Both Republicans and Democrats are calling for state tax cuts this year, spurred by huge budget surpluses.

State leaders have so much money to spend this year—and are so eager to put dollars into people’s pockets as inflation rises—that even governors who’ve previously backed some tax increases, such as Illinois Democratic Gov. J.B. Pritzker, are now calling for tax breaks.

Her report looks at a number of state tax relief efforts. The partisan divide appears in how to cut taxes, not whether to cut them.

But the size and scope of this year’s tax changes will depend on the party in power in each state. Republicans tend to favor bigger, broader cuts, which they claim will turbocharge the economy. Democrats tend to favor more targeted tax cuts and credits aimed at middle-class or low-income people.

There are predictable disagreements about the sustainability of tax relief, however, applied. But the popularity and viability of some measure of tax reduction is clear.

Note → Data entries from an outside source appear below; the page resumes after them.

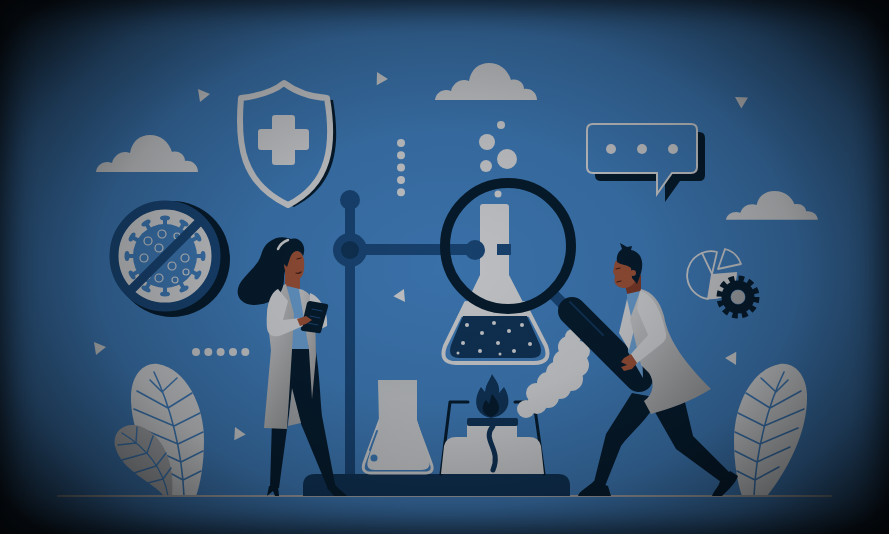
<!DOCTYPE html>
<html lang="en">
<head>
<meta charset="utf-8">
<title>Medical research illustration</title>
<style>
:root {
  --sky: #3970a8;
  --paper: #bcbec1;
  --shade: #96999d;
  --navy: #17406c;
  --deep: #0f2f50;
  --ink: #061a2b;
  --skin: #8d4a34;
  --skin-dark: #6f3425;
}
html, body { margin: 0; height: 100%; overflow: hidden; background: #000; }
svg { display: block; width: 889px; height: 534px; }
.sky { fill: var(--sky); }
.paper { fill: var(--paper); }
.shade { fill: var(--shade); }
.navy { fill: var(--navy); }
.deep { fill: var(--deep); }
.ink { fill: var(--ink); }
.skin { fill: var(--skin); }
.skin-dark { fill: var(--skin-dark); }
.line { fill: none; stroke-linecap: round; stroke-linejoin: round; }
.line-paper { stroke: var(--paper); }
.line-shade { stroke: var(--shade); }
.line-sky { stroke: var(--sky); }
.line-navy { stroke: var(--navy); }
.line-deep { stroke: var(--deep); }
.line-ink { stroke: var(--ink); }
</style>
</head>
<body>
<svg viewBox="0 0 889 534" role="img" aria-label="Two scientists with a magnifying glass, laboratory flasks and medical symbols">
<defs>
  <radialGradient id="vignette" gradientUnits="userSpaceOnUse" cx="0" cy="0" r="1" gradientTransform="translate(448 268) scale(560 385)">
    <stop offset="0" stop-color="#000" stop-opacity="0"/>
    <stop offset=".35" stop-color="#000" stop-opacity=".07"/>
    <stop offset=".62" stop-color="#000" stop-opacity=".24"/>
    <stop offset=".82" stop-color="#000" stop-opacity=".52"/>
    <stop offset="1" stop-color="#000" stop-opacity=".9"/>
  </radialGradient>
  <linearGradient id="coat" x1="0" y1="0" x2="1" y2="1">
    <stop offset="0" stop-color="#b4b6b9"/>
    <stop offset="1" stop-color="#868789"/>
  </linearGradient>
  <linearGradient id="glass" x1="0" y1="0" x2="0" y2="1">
    <stop offset="0" stop-color="#aaadb0"/>
    <stop offset="1" stop-color="#bcbec1"/>
  </linearGradient>
  <filter id="soft" x="-10%" y="-10%" width="120%" height="120%"><feGaussianBlur stdDeviation="16"/></filter>
  <path id="cloud" d="M0 37C1 29 9 25 16 28C18 20 26 15 34 18C36 6 44 0 54 0C65 0 73 7 76 17C83 15 89 20 89 26C96 25 102 30 102 37Z"/>
  <path id="spark" d="M0 0L12 5L2 13Z"/>
  <path id="shield" d="M284 83C273 92 258 96 241 98C237 145 242 183 288 205C330 184 335 145 327 98C310 97 296 92 284 83Z"/>
  <path id="bubble" d="M593 124H691Q697 124 697 130V167Q697 173 691 173H672L657 194V173H593Q587 173 587 167V130Q587 124 593 124Z"/>
  <g id="leaf">
    <path class="paper" d="M171 496C149 468 130 430 131 395C132 373 145 362 158 364C186 369 204 405 204 440C204 465 200 485 196 496Z"/>
    <path class="line line-sky" stroke-width="1.6" d="M154 372C170 405 182 450 184 496M162 392L150 380M162 392L177 378M168 408L137 391M168 408L192 393M174 426L134 409M174 426L200 413M178 444L140 428M178 444L203 432M181 462L148 447M181 462L203 451M183 480L159 467M183 480L201 471"/>
  </g>
  <g id="dots"><circle r="4"/><circle cx="12.3" r="4"/><circle cx="24.6" r="4"/><circle cx="37" r="4"/><circle cx="49.3" r="4"/></g>
  <g id="spike"><path d="M-2 -29V-37H2V-29Z"/><ellipse cy="-38" rx="5" ry="2.5"/></g>
</defs>

<rect id="background" class="sky" width="889" height="534"/>

<g id="clouds" class="paper">
  <use href="#cloud" x="435" y="63"/>
  <use href="#cloud" x="96" y="135"/>
  <use href="#cloud" transform="translate(726 191) scale(.9 .78)"/>
</g>

<g id="sparks" class="paper">
  <use href="#spark" x="198" y="89"/>
  <use href="#spark" transform="translate(377 72) rotate(10)"/>
  <use href="#spark" transform="translate(735 97) rotate(-20)"/>
  <use href="#spark" transform="translate(94 342)"/>
  <use href="#spark" transform="translate(235 427) rotate(12)"/>
  <use href="#spark" transform="translate(405 302) rotate(184)"/>
  <use href="#spark" transform="translate(736 365) rotate(190)"/>
</g>

<g id="dot-rows" class="paper">
  <use href="#dots" x="196" y="352"/>
  <use href="#dots" transform="translate(401 143) rotate(90)"/>
</g>

<g id="health-shield">
  <use href="#shield" class="ink" x="6" y="2"/>
  <use href="#shield" class="sky line-paper" stroke-width="6" stroke-linejoin="round"/>
  <path class="paper" d="M275 115H292Q295 115 295 118V129H306Q309 129 309 132V147Q309 150 306 150H295V162Q295 165 292 165H275Q272 165 272 162V150H261Q258 150 258 147V132Q258 129 261 129H272V118Q272 115 275 115Z"/>
</g>

<g id="stop-virus">
  <circle class="ink" cx="172" cy="259" r="58"/>
  <circle class="paper line-navy" cx="165" cy="256" r="51" stroke-width="9"/>
  <g transform="translate(165 256)">
    <g class="sky">
      <circle r="32"/>
      <use href="#spike"/><use href="#spike" transform="rotate(30)"/><use href="#spike" transform="rotate(60)"/><use href="#spike" transform="rotate(90)"/><use href="#spike" transform="rotate(120)"/><use href="#spike" transform="rotate(150)"/><use href="#spike" transform="rotate(180)"/><use href="#spike" transform="rotate(210)"/><use href="#spike" transform="rotate(240)"/><use href="#spike" transform="rotate(270)"/><use href="#spike" transform="rotate(300)"/><use href="#spike" transform="rotate(330)"/>
    </g>
    <g class="line line-paper" stroke-width="1.2">
      <circle cx="-17" cy="-15" r="4"/><circle cx="-3" cy="-22" r="4"/><circle cx="-6" cy="-8" r="4"/><circle cx="-21" cy="2" r="4"/><circle cx="12" cy="-20" r="3"/><circle cx="7" cy="10" r="4"/><circle cx="20" cy="2" r="4"/><circle cx="-6" cy="22" r="4"/><circle cx="10" cy="24" r="3"/><circle cx="21" cy="16" r="3"/><circle cx="-18" cy="20" r="3"/>
    </g>
  </g>
  <path class="line line-navy" stroke-width="9" d="M130 291L200 221"/>
</g>

<g id="speech-bubble">
  <use href="#bubble" class="ink" x="8" y="8"/>
  <use href="#bubble" class="sky line-paper" stroke-width="2"/>
  <g class="paper"><circle cx="611" cy="149" r="5"/><circle cx="642" cy="149" r="5"/><circle cx="673" cy="149" r="5"/></g>
</g>

<g id="chart-and-gear">
  <g class="line line-paper" stroke-width="1.8">
    <path d="M712 274L702 253A24 24 0 0 0 708 299Z"/>
    <path d="M712 274L717 252A24 24 0 0 0 702 253"/>
    <path d="M718 269L725 249A23 23 0 0 1 741 264Z"/>
  </g>
  <path class="paper" d="M712 274L737 272C737 289 725 301 708 299Z"/>
  <circle class="line line-ink" cx="738" cy="297" r="18" stroke-width="7" style="stroke-linecap:butt" stroke-dasharray="5.4 4.02"/>
  <circle class="line line-ink" cx="738" cy="297" r="12" stroke-width="9"/>
  <circle class="shade" cx="738" cy="297" r="7"/>
</g>

<g id="plants">
  <use href="#leaf"/>
  <use href="#leaf" transform="translate(938 0) scale(-1 1)"/>
  <path class="shade" d="M164 496C152 481 121 471 115 446C112 429 128 421 142 427C165 437 175 466 172 496Z"/>
  <path class="line line-sky" stroke-width="1.4" d="M122 433C145 447 163 468 168 496M136 443L118 445M136 443L137 427M147 453L122 460M147 453L153 436M156 466L134 473M156 466L166 453M163 479L148 483M163 479L171 468"/>
</g>

<path id="ground" class="line line-shade" stroke-width="2" d="M58 496H831"/>

<g id="lab-stand">
  <path class="deep" d="M303 496V486Q303 474 315 474H558Q570 474 570 486V496Z"/>
  <path class="navy" d="M345 200H355V474H345ZM350 244H478V255H350Z"/>
  <circle class="navy" cx="350" cy="200" r="10"/>
  <circle class="navy" cx="350" cy="250" r="17"/>
  <circle class="deep" cx="350" cy="250" r="9"/>
</g>

<g id="small-flask">
  <path class="line line-paper" stroke-width="3" d="M380 420L364 463Q361 473 371 473H425Q435 473 431 463L415 420"/>
  <path fill="url(#glass)" d="M378 380H417V420L429 459Q432 470 421 470H375Q365 470 368 460L379 424Z"/>
  <path class="line line-sky" stroke-width="2" d="M377 431L370 450"/>
  <circle class="sky" cx="374" cy="458" r="3.5"/>
</g>

<g id="burner">
  <path class="line line-ink" stroke-width="3" d="M441 474L450 402H468M544 474L534 402H515"/>
  <path class="paper" d="M441 474L444 446Q446 437 456 437H467V424H517V437H529Q539 437 541 446L544 474Z"/>
  <rect class="deep" x="467" y="418" width="51" height="8" rx="2"/>
  <path class="line line-deep" stroke-width="5" d="M493 426C481 440 502 449 493 470"/>
  <path class="deep" d="M491 418C474 415 473 399 481 387L485 392C486 383 490 380 492 374C496 381 500 384 499 393L504 387C512 400 510 415 491 418Z"/>
  <path class="ink" d="M491 417C481 414 481 406 486 400L489 404L492 394C499 402 504 412 491 417Z"/>
</g>

<g id="steam" class="paper">
  <circle cx="526" cy="409" r="9"/><circle cx="537" cy="404" r="10"/><circle cx="536" cy="393" r="10"/><circle cx="548" cy="397" r="11"/><circle cx="548" cy="383" r="11"/><circle cx="560" cy="388" r="11"/><circle cx="558" cy="373" r="12"/><circle cx="571" cy="379" r="12"/><circle cx="564" cy="361" r="11"/><circle cx="577" cy="365" r="12"/><circle cx="569" cy="347" r="11"/><circle cx="580" cy="351" r="10"/><circle cx="573" cy="337" r="8"/>
</g>

<g id="main-flask">
  <path class="line line-paper" stroke-width="4" d="M466 303L445 346Q439 363 456 363H534Q552 363 546 346L524 303"/>
  <path class="paper" d="M480 207Q480 204 483 204H506Q509 204 509 207V275L525 306L529 317H461L465 306L480 275Z"/>
  <path class="deep" d="M463 316H527L540 345Q544 358 532 358H459Q447 358 451 345Z"/>
  <g class="paper">
    <circle cx="467" cy="325" r="2"/><circle cx="482" cy="333" r="2"/><circle cx="494" cy="323" r="2"/><circle cx="509" cy="331" r="2"/><circle cx="522" cy="325" r="2"/><circle cx="463" cy="343" r="2"/><circle cx="480" cy="351" r="2"/><circle cx="498" cy="343" r="2"/><circle cx="514" cy="351" r="2"/><circle cx="530" cy="344" r="2"/><circle cx="458" cy="353" r="1.5"/><circle cx="500" cy="354" r="1.5"/>
  </g>
  <path class="navy" d="M440 244H480V255H440ZM497 244H511V255H497Z"/>
  <circle class="navy" cx="475" cy="250" r="10"/>
  <g class="paper"><circle cx="501" cy="125" r="4"/><circle cx="487" cy="142" r="8"/><circle cx="507" cy="159" r="10"/><circle cx="486" cy="166" r="6"/><circle cx="498" cy="194" r="3.5"/></g>
</g>

<g id="woman">
  <path class="ink" d="M288 345H315C320 375 320 398 322 416L335 484L328 489L299 419L292 392L279 488H270L272 420Z"/>
  <path class="ink" d="M267 496L269 486H278L279 496H275L273 491ZM327 488L334 483C337 488 342 491 347 496H334Z"/>
  <path class="skin" d="M285 268H300V290L296 296L285 288Z"/>
  <path fill="#5f8fbd" d="M287 286L304 290L309 349H290Z"/>
  <path fill="url(#coat)" d="M286 284C274 288 268 299 267 314L271 350L264 428L287 429L292 350L294 314Z"/>
  <path fill="url(#coat)" d="M299 289C310 291 315 300 315 312L316 356L312 399L309 350Z"/>
  <path class="shade" d="M292 388L301 423L288 426Z"/>
  <path class="ink" d="M293 240C280 233 266 240 262 252C259 264 253 267 244 278C232 291 238 304 253 305C273 305 284 294 284 279C284 270 288 263 294 257Z"/>
  <path class="skin" d="M289 251C296 247 303 252 304 260C305 271 303 279 297 279C290 279 284 273 284 264Z"/>
  <path class="ink" d="M281 261C279 243 291 235 299 240C305 244 305 251 303 256C300 249 293 249 290 258L287 267Z"/>
  <path class="line line-paper" stroke-width="2.5" d="M278 249C280 244 283 242 288 240"/>
  <path class="line" stroke="#3b1c15" stroke-width="1.2" d="M297 259L301 258M296 273Q299 274 301 272"/>
  <path class="paper" d="M310 293C322 298 328 313 327 326L317 331L309 320Z"/>
  <path class="ink" d="M310 301L327 304Q329 305 328 307L321 332Q320 334 318 333L303 331Q300 330 301 328L307 303Q308 301 310 301Z"/>
  <path class="line line-navy" stroke-width="1" d="M312 309L322 311M310 316L320 318M308 323L318 325"/>
  <path class="paper" d="M278 289C268 294 266 312 267 328C268 336 274 338 282 335L303 326L300 318L283 320L288 301Z"/>
  <path class="skin" d="M297 319L306 316L312 320L306 324L300 326Z"/>
</g>

<g id="magnifier">
  <path class="line line-navy" stroke-width="11" style="stroke-linecap:butt" d="M551 292L574 315"/>
  <circle class="line line-ink" cx="508" cy="246" r="63" stroke-width="10"/>
  <path class="line line-ink" stroke-width="28" d="M572 311L639 378"/>
  <path class="line line-deep" stroke-width="2" d="M570 302L603 335"/>
</g>

<g id="man">
  <path class="ink" d="M632 393L659 398C648 420 631 432 621 446L605 486L594 482L606 434Z"/>
  <path class="ink" d="M594 481L608 486L611 496H578C579 491 587 488 594 481Z"/>
  <path class="ink" d="M651 405L684 398L693 436L730 473L721 482L676 449Z"/>
  <path class="ink" d="M720 481L730 471L738 476C735 484 728 490 722 496H712C714 490 719 487 720 481Z"/>
  <path class="skin-dark" d="M622 275H641V296L629 300Z"/>
  <path fill="#5f8fbd" d="M627 294L640 291L643 378L628 352Z"/>
  <path class="paper" d="M627 299L619 333L629 350L634 330Z"/>
  <path fill="url(#coat)" d="M641 289C653 292 660 302 664 316C668 341 687 365 711 389C690 402 671 408 651 414L644 401C654 394 655 382 649 373L641 365L630 319Z"/>
  <path class="skin" d="M615 262C622 255 637 258 638 269C639 281 631 289 623 288C616 287 613 283 615 276L613 272Z"/>
  <path class="ink" d="M617 262C616 256 618 252 622 249L620 243L627 247L632 246L631 250C642 252 644 263 641 273L637 284L632 278L631 268C626 264 621 265 617 262Z"/>
  <circle class="skin" cx="633" cy="273" r="3"/>
  <path class="line" stroke="#3b1c15" stroke-width="1.2" d="M616 269L620 268M617 282L621 281"/>
  <path class="paper" d="M640 291C653 294 661 310 666 333C667 339 664 342 660 345L636 364L630 355L648 335L637 309Z"/>
  <path class="skin" d="M631 354L637 363L632 369L624 371L621 367L627 365L621 362L624 358Z"/>
</g>

<g id="edge-shadow">
  <rect width="889" height="534" fill="url(#vignette)"/>
  <rect x="-16" y="-16" width="921" height="566" fill="none" stroke="#000" stroke-opacity=".75" stroke-width="40" filter="url(#soft)"/>
</g>
</svg>
</body>
</html>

Thanks to unexpected economic growth and federal COVID-19 aid, states have since the beginning of the pandemic collected billions more taxpayer dollars than budget writers anticipated. Those surpluses have persuaded many state leaders to propose tax cuts.

“Last year was a huge year for tax reform and tax relief, and if anything, 2022 is shaping up to be even bigger,” said Jared Walczak, vice president of state projects with the Center for State Tax Policy at the Tax Foundation, a conservative-leaning think tank based in Washington, D.C.

Sixteen states cut income taxes last year, Walczak said. This year, there are so many tax proposals it’s hard to keep track of them. 

A recent analysis finds that a sustainable Washington state budget could include tax reductions. Yet there’s been little action on that front so far this session, despite some ideas being proposed on a bipartisan basis. 

There’s still time.